Pulse Reference is based on the best-selling book Symptom Sorter.

The experts behind Pulse Reference are Dr Keith Hopcroft who is the co-author of Symptom Sorter, a GP in Essex and Pulse’s editorial advisor and Dr Poppy Freeman, a GP in Camden and also a clinical advisor to Pulse.

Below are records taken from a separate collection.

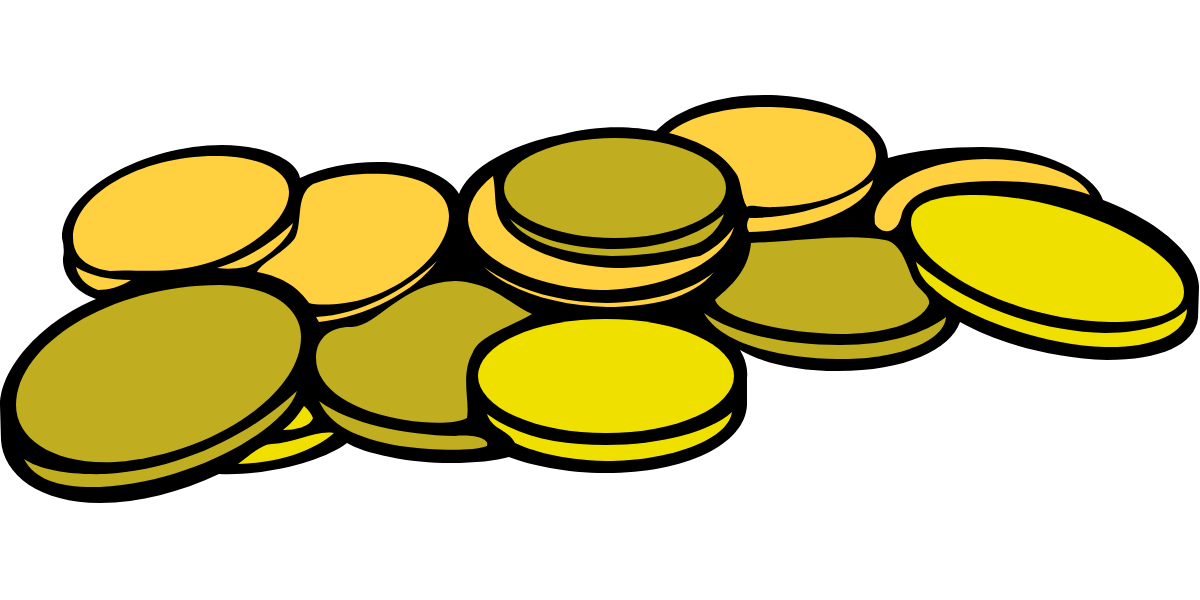
<!DOCTYPE html>
<html lang="en">
<head>
<meta charset="utf-8">
<title>Pile of coins</title>
<style>
:root {
  --paper: #ffffff;
  --ink: #000000;
  --amber: #ffd040;
  --olive: #c0ae20;
  --lemon: #f0e000;
}
html, body { margin: 0; background: var(--paper); overflow: hidden; }
.coins { display: block; width: 1200px; height: 600px; }
.ink { fill: var(--ink); }
.amber { fill: var(--amber); }
.olive { fill: var(--olive); }
.lemon { fill: var(--lemon); }
</style>
</head>
<body>
<svg class="coins" viewBox="0 0 1200 600" role="img" aria-label="A loose pile of gold coins">
  <path class="ink" d="M62 238C62 190 145 145 222 145C265 145 297 160 300 178C325 166 355 161 385 162C425 164 452 180 459 194C472 160 530 140 560 135C600 124 635 127 656 131C680 107 720 95 765 95C830 95 888 122 888 158C915 150 950 147 982 147C1045 147 1095 175 1103 200C1160 222 1198 255 1199 287L1198 318C1195 345 1160 360 1107 360C1050 358 995 342 960 322C950 350 905 371 838 371C795 371 760 362 740 350C746 360 748 370 747 378L747 405C745 445 685 473 606 473C565 473 530 465 509 457C485 464 430 466 390 457C370 453 355 448 347 443C325 460 270 476 219 474C180 492 140 503 100 503C40 503 3 475 1 440L0 405C1 365 45 320 96 299C75 292 62 275 63 258Q65 249 62 238Z"/>

  <g class="amber">
    <g id="coin-far-left">
      <path d="M73 238C73 195 140 156 215 156C262 156 289 172 289 192C289 225 235 262 180 269C150 273 130 269 110 271C85 268 73 255 73 238Z"/>
      <path d="M76 267C90 276 110 280 131 280C120 287 108 290 98 290C85 285 78 277 76 267Z"/>
      <path d="M217 268C250 258 275 240 293 223C290 240 262 262 245 267Q232 270 217 268Z"/>
    </g>
    <g id="coin-back-left">
      <path d="M313 184C340 174 365 173 385 174C425 176 449 193 449 216C449 255 395 297 345 303C330 305 315 305 309 303C300 290 285 277 257 272C262 262 285 252 295 238C303 222 295 195 313 184Z"/>
      <path d="M316 317C360 315 405 290 437 261C415 292 365 317 319 322Z"/>
    </g>
    <g id="coin-centre">
      <path d="M493 176C475 190 468 205 468 220C470 260 540 290 607 290C670 288 725 260 734 227C725 240 712 250 700 256C685 258 660 268 615 268C560 266 510 245 499 218C494 207 496 190 493 176Z"/>
      <path d="M484 267C520 292 560 302 607 303C650 302 690 292 714 272C692 299 650 307 607 307C560 306 512 293 484 267Z"/>
    </g>
    <g id="coin-back-centre">
      <path d="M669 133C690 115 730 107 765 107C830 107 876 128 876 155C876 185 830 205 775 207C760 208 752 204 747 207C740 195 742 180 735 172C720 150 695 140 669 133Z"/>
      <path d="M749 218C800 218 850 200 873 180C870 205 815 231 749 232Q745 226 749 218Z"/>
    </g>
    <path id="coin-back-right" d="M875 224C870 190 920 160 985 159C1040 159 1080 175 1090 195C1050 181 990 177 945 185C920 190 907 200 902 213C898 235 882 235 875 224Z"/>
  </g>

  <g class="olive">
    <g id="coin-top">
      <ellipse cx="615" cy="188" rx="111" ry="50"/>
      <path d="M510 219C535 240 575 249 615 249C660 249 700 235 724 214C720 227 708 241 693 245C670 252 640 256 612 256C570 255 525 243 510 219Z"/>
    </g>
    <g id="coin-middle-right">
      <path d="M751 243C800 241 850 233 885 240C900 243 905 260 911 275C916 290 931 294 929 304C920 325 880 334 840 334C780 333 722 318 715 300C725 290 748 275 751 243Z"/>
      <path d="M704 313C730 332 780 345 840 345C890 345 925 333 946 317C945 340 900 360 838 359C770 358 718 340 704 313Z"/>
    </g>
    <g id="coin-middle-left">
      <path d="M316 358C316 335 335 326 352 327C380 325 400 283 455 281C495 283 510 305 532 314C515 325 480 335 473 352C460 375 470 400 467 418C455 424 430 424 405 420C355 412 316 390 316 358Z"/>
      <path d="M319 401C350 424 405 435 455 436C475 434 490 439 487 446C470 452 430 450 400 446C355 438 330 425 319 401Z"/>
    </g>
    <g id="coin-front-left">
      <path d="M16 405C16 345 110 285 220 285C275 286 301 310 301 337C301 395 210 455 115 462C55 465 16 440 16 405Z"/>
      <path d="M24 459C40 470 70 475 105 474C180 470 250 435 297 391C285 430 190 483 100 487C60 488 35 480 24 459Z"/>
    </g>
  </g>

  <g class="lemon">
    <g id="coin-tucked-under">
      <path d="M304 406Q310 411 313 418C310 427 295 430 283 430C293 422 298 415 304 406Z"/>
      <path d="M238 464C250 455 262 444 272 444C295 443 315 430 334 433C315 450 280 463 238 464Z"/>
    </g>
    <g id="coin-front-centre">
      <ellipse cx="606" cy="376" rx="128" ry="57"/>
      <path d="M487 414C520 438 560 445 606 445C660 445 710 432 732 412C728 440 670 461 606 461C560 460 530 450 515 443C508 429 492 430 487 414Z"/>
    </g>
    <g id="coin-front-right">
      <path d="M911 222C911 200 945 195 975 195C1070 195 1184 250 1184 292C1184 315 1150 322 1110 322C1010 320 911 265 911 222Z"/>
      <path d="M916 262C965 305 1040 332 1105 333C1145 333 1175 322 1187 309C1187 335 1150 348 1105 347C1040 345 960 315 933 288C922 280 918 270 916 262Z"/>
    </g>
  </g>
</svg>
</body>
</html>
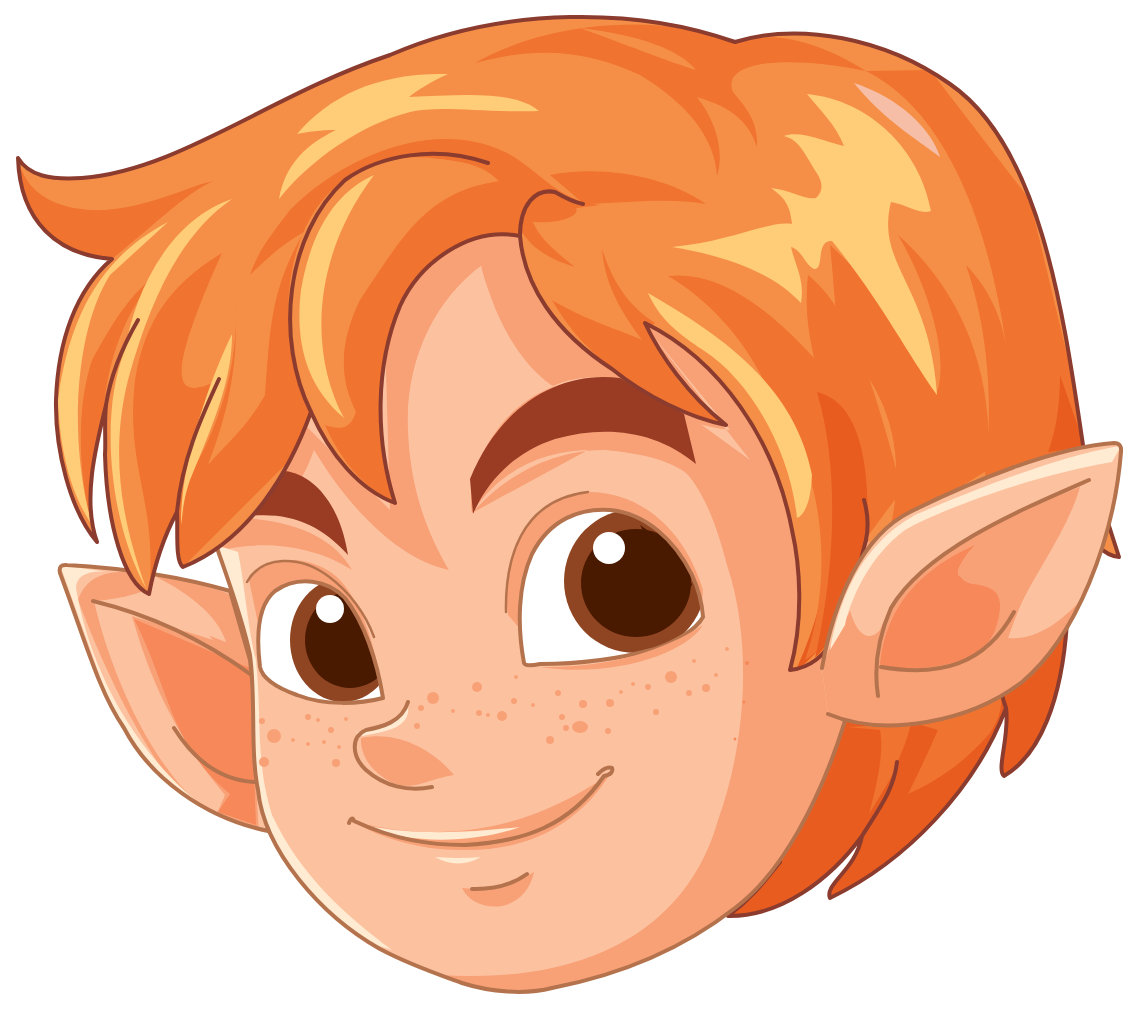
<!DOCTYPE html>
<html lang="en">
<head>
<meta charset="utf-8">
<title>Elf boy</title>
<style>
:root{--skin:#fcc2a0;--shade:#f8a177;--deep:#f6885a;--cream:#ffebd2;--line:#b5734d;--hair:#f58f47;--hair-dark:#f07330;--hair-deep:#e85c1f;--hair-light:#ffcc78;--hair-line:#8c3c2e;--brow:#9a3c24;--iris:#8f4522;--pupil:#491900}
html,body{margin:0;background:#fff;overflow:hidden}
svg{display:block;width:1139px;height:1009px}
.skin{fill:var(--skin)}.shade{fill:var(--shade)}.deep{fill:var(--deep)}.cream{fill:var(--cream)}
.hair{fill:var(--hair)}.dark{fill:var(--hair-dark)}.deep-hair{fill:var(--hair-deep)}.light{fill:var(--hair-light)}
.brow{fill:var(--brow)}.iris{fill:var(--iris)}.pupil{fill:var(--pupil)}.white{fill:#fff}
.line{fill:none;stroke:var(--line);stroke-width:4;stroke-linecap:round;stroke-linejoin:round}
.strand{fill:none;stroke:var(--hair-line);stroke-width:4;stroke-linecap:round;stroke-linejoin:round}
.thin{stroke-width:2.5}
</style>
</head>
<body>
<svg viewBox="0 0 1139 1009" role="img" aria-label="Smiling elf boy with orange hair, pointed ears and freckles">
<defs>
<path id="face-shape" d="M216 545C228 580 243 620 250 655C256 700 250 750 258 790C264 850 320 915 380 949C410 965 440 975 462 983C490 992 525 995 552 988C625 974 685 947 735 908C782 873 820 800 844 724L880 560L790 340L600 220L420 220L290 400Z"/>
<path id="hair-shape" d="M18 158C29 176 50 180 82 178C180 170 270 95 390 55C505 5 640 8 735 42C800 22 885 38 950 84C1040 146 1063 310 1083 445L1119 557Q1108 556 1098 546L980 600L866 540C850 600 840 665 790 670C804 620 800 565 792 530C775 440 720 360 645 323C660 355 688 395 726 425C690 418 645 396 612 369C555 332 524 285 520 236C470 226 420 262 400 306C375 365 375 440 395 503C360 490 330 455 311 412C290 470 250 540 183 567C175 562 178 530 177 512C162 540 154 568 149 594C124 583 107 525 105 455C106 440 104 425 106 405C96 445 82 500 97 542C70 510 55 450 56 400C58 340 76 290 112 259C58 255 20 222 18 158Z"/>
<path id="left-ear-shape" d="M268 831C205 818 150 778 124 728C99 692 85 640 60 573Q58 564 67 565C120 568 175 575 230 591L250 660Z"/>
<path id="right-ear-shape" d="M822 668C834 600 862 536 910 512C970 482 1055 447 1114 443Q1122 443 1121 452C1114 540 1076 637 1022 682C970 722 885 738 828 714Z"/>
<path id="big-eye" d="M524 663C517 625 518 585 532 554C550 519 580 508 610 510C645 513 675 540 692 575C698 588 702 602 703 617C696 630 675 642 655 649C615 660 575 664 540 664Q525 667 524 663Z"/>
<path id="small-eye" d="M260 667C256 635 258 605 275 591C298 575 328 580 345 598C364 622 377 660 383 698C360 704 325 706 297 695C277 688 262 678 260 667Z"/>
<clipPath id="face-clip"><use href="#face-shape"/></clipPath>
<clipPath id="hair-clip"><use href="#hair-shape"/></clipPath>
<clipPath id="left-ear-clip"><use href="#left-ear-shape"/></clipPath>
<clipPath id="right-ear-clip"><use href="#right-ear-shape"/></clipPath>
<clipPath id="big-eye-clip"><use href="#big-eye"/></clipPath>
<clipPath id="small-eye-clip"><use href="#small-eye"/></clipPath>
</defs>

<g id="back-hair">
<path class="deep-hair" d="M1067 622C1062 700 1040 755 1004 776C996 770 1010 735 1006 708C975 790 905 862 830 898C824 884 856 870 862 836C830 880 780 917 728 916C760 890 800 840 843 724L1000 600Z"/>
<path class="dark" d="M848 727L911 724C905 748 898 758 896 768C886 787 876 803 869 814C878 780 884 752 880 730ZM911 722C945 718 980 705 1003 692C1000 712 1000 718 990 733C960 768 930 784 908 794C920 770 930 748 938 730Z"/>
<path class="strand" d="M1067 622C1062 700 1040 755 1004 776C996 770 1010 735 1006 708C975 790 905 862 830 898C824 884 856 870 862 836C830 880 780 917 728 916C752 898 764 882 780 862M1006 708Q1003 700 1002 694M862 836C878 810 894 790 897 762"/>
</g>

<g id="left-ear">
<use href="#left-ear-shape" class="skin"/>
<g clip-path="url(#left-ear-clip)">
<path class="shade" d="M78 600C88 570 120 568 150 576C190 580 220 588 245 602L260 850L200 820C150 760 112 690 78 600Z"/>
<path class="skin" d="M94 601C140 600 190 610 213 640C190 632 150 622 132 616C150 680 175 735 225 795L215 818C150 770 110 670 94 601Z"/>
<path class="deep" d="M134 619L250 668L256 825L218 812L230 794C170 745 170 690 134 619Z"/>
<path class="skin" d="M150 574C185 590 218 615 226 642L150 613C125 607 110 603 94 601C130 598 160 590 150 574Z"/>
<path class="cream" d="M60 565L108 572C88 570 76 576 76 588C88 660 128 750 210 812L130 760Z"/>
</g>
<use href="#left-ear-shape" class="line"/>
<path class="line" d="M93 601C130 610 190 630 250 674M174 728C194 760 220 780 254 782"/>
</g>

<g id="face">
<use href="#face-shape" class="skin"/>
<g clip-path="url(#face-clip)">
<path class="shade" d="M440 975C600 985 690 920 718 820C747 740 752 640 727 565C710 500 690 460 640 440L690 380L900 500L850 740L750 930L530 1009Z"/>
<path class="shade" d="M382 230H640L640 380C580 372 530 385 497 430C475 460 468 490 472 513C500 470 545 447 605 450C660 455 690 468 700 490C730 540 735 570 740 600L800 660L780 380L650 300C560 345 500 350 481 266C435 300 405 360 408 430C410 485 425 530 449 570C400 560 350 510 314 450C300 490 280 510 245 518C300 522 335 540 352 570C310 543 255 540 216 552L280 400L390 510Z"/>
<path class="skin" d="M640 320L730 430C690 425 655 410 630 390L580 378C525 350 490 310 481 266C440 298 408 355 408 420C412 480 430 530 449 570C440 510 455 440 510 398C555 370 600 372 640 380L750 460Z"/>
<path class="shade" d="M482 268C500 340 535 375 553 386C590 370 620 380 650 385L530 230ZM645 323L726 425L770 430L710 350Z"/>
<path class="cream" d="M216 545L238 552C244 580 248 630 256 660C262 720 255 760 272 815C300 875 345 915 392 950L330 930L255 830L245 650Z"/>
</g>
<use href="#face-shape" class="line"/>
</g>

<g id="brows">
<path class="shade" d="M472 513C505 475 555 448 610 450C655 455 685 465 696 464L714 440L680 400Z"/>
<path class="brow" d="M473 514L470 479C500 405 560 370 620 378L684 414L696 464C655 430 605 425 555 439C515 452 488 480 473 514ZM285 471C315 475 340 505 348 555C320 524 290 512 249 516Z"/>
</g>

<g id="large-eye">
<path class="shade" d="M508 615C500 545 535 500 585 492C640 490 685 530 703 590L700 622C680 560 645 520 600 510C555 508 522 550 521 630Z"/>
<use href="#big-eye" class="white"/>
<g clip-path="url(#big-eye-clip)">
<ellipse class="iris" cx="635" cy="581" rx="71" ry="72"/>
<ellipse class="pupil" cx="636" cy="583" rx="55" ry="54"/>
<path class="pupil" d="M640 525Q685 555 692 585L680 600Z"/>
</g>
<circle class="white" cx="609" cy="548" r="16"/>
<use href="#big-eye" class="line"/>
<path class="line thin" d="M506 612C505 560 520 500 588 492"/>
<path class="shade" d="M540 667C610 668 665 650 703 625C685 655 610 678 540 667Z"/>
</g>

<g id="far-eye">
<path class="shade" d="M249 580C270 552 315 555 340 580C362 605 374 640 382 690C365 640 350 600 330 588C290 572 262 585 259 628Z"/>
<use href="#small-eye" class="white"/>
<g clip-path="url(#small-eye-clip)">
<ellipse class="iris" cx="343" cy="640" rx="53" ry="62"/>
<ellipse class="pupil" cx="350" cy="640" rx="45" ry="48"/>
</g>
<ellipse class="white" cx="330" cy="609" rx="14" ry="14"/>
<use href="#small-eye" class="line"/>
<path class="line thin" d="M247 582C262 555 300 555 328 576C350 592 366 615 374 637"/>
</g>

<g id="nose">
<path class="shade" d="M361 738C400 730 435 752 454 775C425 780 415 790 395 784C375 775 360 758 361 738Z"/>
<path class="cream" d="M356 733C380 724 400 724 408 705C412 730 380 732 362 736Z"/>
<path class="line" d="M408 702C402 722 382 727 366 730C350 737 352 757 366 770C384 786 408 792 432 787"/>
</g>

<g id="mouth">
<path class="shade" d="M354 822C440 842 520 835 610 774C575 830 520 852 460 850C420 850 380 838 354 822Z"/>
<path class="cream" d="M368 826C420 836 475 832 520 827C480 842 410 846 368 826ZM435 857Q460 859 481 857Q458 870 435 857Z"/>
<path class="line" d="M349 823Q352 815 354 821C395 840 430 845 465 845C525 842 570 825 604 776M598 774Q606 766 612 768Q614 774 604 776"/>
<path class="shade" d="M462 888Q500 892 534 872C525 915 475 915 462 888Z"/>
<path class="line" d="M472 889Q505 890 527 874"/>
</g>

<g id="freckles" class="shade">
<circle cx="274" cy="736" r="7"/><circle cx="264" cy="762" r="5"/><circle cx="262" cy="721" r="3"/><circle cx="308" cy="717" r="3"/><circle cx="293" cy="740" r="2"/><circle cx="308" cy="744" r="2"/><circle cx="318" cy="720" r="2"/><circle cx="331" cy="730" r="3"/><circle cx="324" cy="742" r="2"/><circle cx="336" cy="763" r="4"/><circle cx="346" cy="719" r="2"/><circle cx="339" cy="747" r="2"/>
<circle cx="433" cy="698" r="6"/><circle cx="421" cy="708" r="3"/><circle cx="417" cy="726" r="3"/><circle cx="453" cy="711" r="2"/><circle cx="477" cy="687" r="5"/><circle cx="479" cy="713" r="3"/><circle cx="488" cy="715" r="2"/><circle cx="502" cy="716" r="5"/><circle cx="514" cy="701" r="3"/><circle cx="516" cy="677" r="2"/><circle cx="533" cy="705" r="2"/><circle cx="558" cy="693" r="3"/><circle cx="550" cy="740" r="4"/><circle cx="562" cy="717" r="3"/><circle cx="566" cy="728" r="3"/><ellipse cx="580" cy="727" rx="8" ry="6"/><circle cx="583" cy="704" r="4"/><circle cx="610" cy="703" r="4"/><circle cx="608" cy="731" r="3"/><circle cx="621" cy="692" r="2"/><circle cx="633" cy="684" r="2"/><circle cx="648" cy="687" r="3"/><circle cx="671" cy="677" r="6"/><circle cx="656" cy="712" r="3"/><circle cx="689" cy="693" r="3"/><circle cx="694" cy="661" r="2"/><circle cx="706" cy="688" r="4"/><circle cx="716" cy="675" r="2"/><circle cx="727" cy="649" r="2"/>
<g class="deep"><circle cx="747" cy="663" r="2"/><circle cx="744" cy="702" r="1.5"/><circle cx="735" cy="739" r="1.5"/></g>
</g>

<g id="hair">
<use href="#hair-shape" class="hair"/>
<g clip-path="url(#hair-clip)">
<path class="dark" d="M735 42C650 10 540 25 475 63C540 45 590 52 640 75C690 105 715 140 717 176C725 150 715 120 697 97C735 108 750 125 757 147C758 122 748 110 733 92C720 60 790 55 866 71C800 30 760 35 735 42ZM580 28C640 35 680 50 696 70C670 62 640 50 580 28Z"/>
<path class="dark" d="M866 71C935 105 985 200 1006 345C1000 310 985 285 966 265C995 350 990 430 985 475L1100 560L1085 430L1030 200L930 70Z"/>
<path class="deep-hair" d="M1060 375Q1060 420 1048 452L1085 447ZM817 392C860 410 880 460 866 545C845 620 820 655 796 670C828 600 850 500 817 392Z"/>
<path class="dark" d="M18 158C25 195 60 212 105 210C155 206 190 185 214 181C190 190 160 220 112 259L50 250L10 200Z"/>
<path class="dark" d="M168 264C130 295 120 310 92 360C72 420 82 500 97 542C85 500 92 450 104 405C110 350 130 300 168 264ZM222 253C170 285 145 320 135 380C125 470 158 500 149 594L177 512C180 460 200 410 219 380C178 400 160 390 222 253ZM235 298C240 350 225 420 187 480C176 500 175 540 183 567L320 430L311 412C305 395 285 355 290 290C305 220 340 175 400 160C450 155 480 165 492 175C510 190 520 205 522 215L600 205C555 200 540 170 505 152C440 120 350 150 290 210C275 230 258 250 250 275C275 250 290 240 304 232C270 290 270 330 265 395C245 430 225 445 208 465C225 420 240 370 235 298Z"/>
<path class="hair" d="M311 412C275 340 280 230 340 183C380 150 440 150 492 175L520 236C430 230 390 290 383 370C380 430 385 470 395 503C350 490 330 460 311 412Z"/>
<path class="dark" d="M472 187C420 205 400 240 360 300C338 345 340 380 356 412C350 430 340 430 325 425C345 470 370 490 395 503C375 440 375 365 400 306C420 262 470 226 522 236L520 180Q505 178 472 187Z"/>
<path class="light" d="M374 175C340 190 312 225 301 290C295 340 305 385 344 418C310 355 310 260 374 175Z"/>
<path class="light" d="M168 222C105 255 70 310 58 400C60 460 75 500 92 525C68 440 75 330 110 275ZM232 199C170 220 135 290 125 350C100 410 108 520 146 588C125 530 108 460 128 380C150 300 180 235 232 199ZM232 334C232 380 215 420 190 480C183 500 183 512 181 525C180 470 205 390 232 334Z"/>
<path class="dark" d="M522 232C518 205 532 195 545 195C600 205 575 225 533 222C540 240 560 255 575 267C545 258 530 245 522 232ZM550 175C600 165 665 175 706 204C670 197 620 203 584 204Z"/>
<path class="dark" d="M602 249C615 290 635 310 655 323L650 327C662 365 690 400 726 425C690 418 645 396 612 369C590 350 570 332 552 300C585 320 620 330 642 340C620 310 605 285 602 249Z"/>
<path class="dark" d="M668 276C720 270 770 310 814 358C807 325 805 305 808 275C850 310 870 370 902 490L865 540C865 580 840 640 805 660C840 560 815 450 770 395C750 345 710 300 668 276Z"/>
<path class="dark" d="M839 345C835 305 833 275 830 245C890 300 935 365 936 395C950 360 930 290 898 235C960 290 995 370 988 470L890 530C910 440 880 380 839 345Z"/>
<path class="deep-hair" d="M817 392C850 400 872 440 867 540C855 595 835 640 815 658C835 570 840 470 817 392Z"/>
<path class="light" d="M297 134C330 95 380 72 448 74C430 82 418 90 409 97C460 95 515 90 539 111C485 113 440 105 410 112C360 125 310 160 279 199C285 165 305 145 336 130C320 130 308 132 297 134Z"/>
<path class="light" d="M807 94C870 100 920 150 931 211C920 215 908 205 891 202C875 265 930 285 937 395C905 350 880 300 832 241C815 240 825 270 814 269C805 265 802 250 791 247C795 265 805 280 801 303C770 270 720 255 672 247C730 242 770 220 792 224C790 205 785 198 771 188C790 190 805 200 816 198C824 190 822 182 818 175C805 155 800 140 784 136C800 130 825 142 844 146C836 125 820 110 807 94Z"/>
<path class="light" d="M648 293C730 340 795 390 812 475C811 500 805 515 797 518C790 450 750 380 703 350C680 335 660 320 648 293Z"/>
<path fill="#f7bea7" d="M854 83C900 98 932 130 940 157C915 138 884 120 854 83Z"/>
</g>
<path class="strand" d="M866 540C850 600 840 665 790 670C804 620 800 565 792 530C775 440 720 360 645 323C660 355 688 395 726 425C690 418 645 396 612 369C555 332 524 285 520 236C470 226 420 262 400 306C375 365 375 440 395 503C360 490 330 455 311 412C290 470 250 540 183 567C175 562 178 530 177 512C162 540 154 568 149 594C124 583 107 525 105 455C106 440 104 425 106 405C96 445 82 500 97 542C70 510 55 450 56 400C58 340 76 290 112 259C58 255 20 222 18 158C29 176 50 180 82 178C180 170 270 95 390 55C505 5 640 8 735 42C800 22 885 38 950 84C1040 146 1063 310 1083 445L1119 557Q1108 556 1098 546"/>
<path class="strand" d="M311 412C275 340 285 235 345 180C380 155 435 145 488 163M520 236C520 205 535 188 555 192Q572 202 583 204M106 405Q112 365 138 320M177 512C182 460 200 420 219 379M866 540Q870 520 864 500"/>
</g>

<g id="right-ear">
<use href="#right-ear-shape" class="skin"/>
<g clip-path="url(#right-ear-clip)">
<path class="shade" d="M822 668C835 630 850 615 850 610C858 640 872 640 880 630C900 580 960 530 1080 487C1065 540 1020 590 1008 638C1035 640 1060 625 1090 590L1040 690L900 750L800 730Z"/>
<path class="skin" d="M850 600C870 540 920 520 1000 500C960 530 895 570 878 630C865 635 852 620 850 600Z"/>
<path class="deep" d="M880 667C885 600 930 565 975 545C955 565 955 580 972 584C1005 585 1004 605 994 635C980 665 925 672 880 667Z"/>
<path class="shade" d="M1080 487C1060 520 1030 575 1008 638C980 670 945 672 900 670C960 672 995 655 1000 610C1003 580 975 590 958 575C955 560 985 535 1080 487Z"/>
<path class="cream" d="M830 650C845 570 880 535 915 515C985 485 1070 453 1121 446L1112 462C1020 478 930 515 905 530C870 555 850 600 845 625Z"/>
</g>
<path class="line" d="M822 668C834 600 862 536 910 512C970 482 1055 447 1114 443Q1122 443 1121 452C1114 540 1076 637 1022 682C970 722 885 738 828 714"/>
<path class="line" d="M1089 480C1020 510 925 550 891 608C877 640 874 670 878 696M881 667C940 677 985 665 1014 612"/>
</g>
</svg>
</body>
</html>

This website is for clinical guidance only and cannot give definitive diagnostic information. Practitioners should work within the limits of their individual professional practice, seek guidance when necessary and refer appropriately.